Senate Resolution 31, filed by Sen. Gerald Neal, D-Louisville, and co-sponsored by all but one of his Republican and Democratic colleagues, expressed the Senate’s support for the Civil Rights Act of 1964 and criticized as “outside the mainstream of American values” those who oppose any part of the law.
“Suggestions have appeared recently that we retreat from the core values of the protection of equal rights of the citizens of the United States,” says Senate Resolution 31.
Only an “extreme minority of persons in the United States” would support such a move, it says.
The Senate adopted the resolution, which did not name Paul, on a voice vote. Only one senator, Gary Tapp, R-Shelbyville, did not sign onto the resolution, but he did not attend last week’s special legislative session.
Paul’s campaign chairman, David Adams, said Tuesday that he was aware of the Senate’s resolution but declined to comment on it.
The resolution was aimed squarely at Paul and his recent questioning of a provision in the Civil Rights Act that prevents private businesses from discriminating based on race, Neal said Tuesday.
In interviews with national media outlets, Paul has cited this part of the law as an example of the government overreaching, although he also has said that he would have voted for the law if he were in the U.S. Senate at the time.
“Here is an individual from Kentucky speaking nationally on a fundamental value, a fundamental right enshrined in our laws, and there had been no official response on behalf of Kentucky,” Neal said. “I felt it was important for our institution to say that not everybody here agrees with the ideological positions put forward by Mr. Rand Paul.”
Neal said he filed his resolution last Wednesday under a procedure that listed all senators present as co-sponsors unless they objected. Nobody objected over the next two days, he said.
“Senate leadership clearly knew what was going on, they were paying attention,” Neal said. “I talked to the majority floor leader. There was no opposition.”
Williams, the top Republican in Frankfort, did not return a call seeking comment Tuesday. Williams last week said Paul is not a racist, but he is too young to remember the history that made the Civil Rights Act necessary.

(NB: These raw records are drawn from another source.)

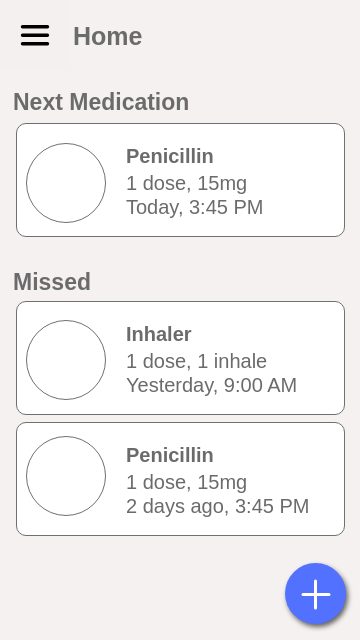
<!DOCTYPE html>
<html lang="en">
<head>
<meta charset="utf-8">
<title>Home</title>
<style>
:root {
  --page: #f5f1f1;
  --menu: #f4f0ef;
  --card: #ffffff;
  --text: #6b6b6b;
  --line: #707070;
  --accent: #5271ff;
}
* { box-sizing: border-box; margin: 0; padding: 0; }
html, body { width: 360px; height: 640px; overflow: hidden; }
body {
  position: relative;
  background: var(--page);
  color: var(--text);
  font: 20px/24px "Liberation Sans", Arial, sans-serif;
}
.app-bar { display: flex; align-items: center; height: 70px; }
.menu { width: 70px; height: 70px; background: var(--menu); }
.menu svg, .add svg { display: block; }
h1 { margin: 2px 0 0 3px; font-size: 25px; line-height: 30px; }
.medications { padding: 19px 15px 0 16px; }
.medications + .medications { padding-top: 32px; }
h2 { margin: 0 0 8px -3px; font-size: 23px; line-height: 26px; white-space: nowrap; }
.missed h2 { margin-bottom: 6px; }
.cards { display: grid; gap: 7px; list-style: none; }
.card {
  display: flex;
  gap: 20px;
  height: 114px;
  padding: 19px 9px 0;
  background: var(--card);
  border: 1px solid var(--line);
  border-radius: 10px;
}
.pill-image {
  flex: none;
  width: 80px;
  height: 80px;
  border: 1px solid var(--line);
  border-radius: 50%;
}
.missed .pill-image { margin-top: -1px; }
.missed .card:last-child .pill-image { margin-top: -6px; }
.details { padding-top: 1px; white-space: nowrap; }
h3 { margin-bottom: 3px; font-size: 20px; line-height: 24px; }
.add {
  position: absolute;
  left: 285px;
  top: 563px;
  width: 61px;
  height: 61px;
  border-radius: 50%;
  background: var(--accent);
  box-shadow: 2px 3px 5px rgba(0, 0, 0, .6);
}
</style>
</head>
<body>
<header class="app-bar">
  <a class="menu" href="#" aria-label="Menu">
    <svg width="70" height="70" stroke="#000" stroke-width="3.4" stroke-linecap="round" aria-hidden="true">
      <path d="M22.5 26.7H47.5M22.5 35.2H47.5M22.5 43.7H47.5"/>
    </svg>
  </a>
  <h1>Home</h1>
</header>
<main>
  <section class="medications next">
    <h2>Next Medication</h2>
    <ul class="cards">
      <li class="card">
        <span class="pill-image"></span>
        <div class="details">
          <h3>Penicillin</h3>
          <p>1 dose, 15mg</p>
          <p>Today, 3:45 PM</p>
        </div>
      </li>
    </ul>
  </section>
  <section class="medications missed">
    <h2>Missed</h2>
    <ul class="cards">
      <li class="card">
        <span class="pill-image"></span>
        <div class="details">
          <h3>Inhaler</h3>
          <p>1 dose, 1 inhale</p>
          <p>Yesterday, 9:00 AM</p>
        </div>
      </li>
      <li class="card">
        <span class="pill-image"></span>
        <div class="details">
          <h3>Penicillin</h3>
          <p>1 dose, 15mg</p>
          <p>2 days ago, 3:45 PM</p>
        </div>
      </li>
    </ul>
  </section>
</main>
<a class="add" href="#" aria-label="Add medication">
  <svg width="61" height="61" stroke="#fff" stroke-width="3" stroke-linecap="round" aria-hidden="true">
    <path d="M18 31.5H44M30.5 18V45"/>
  </svg>
</a>
</body>
</html>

“When the Civil Rights Act of 1964 was passed, Rand Paul was 2 years old,” Williams said. “Those of us who lived during that time period — I wasn’t very old, but I was old enough to know that some things in the United States had to be changed.”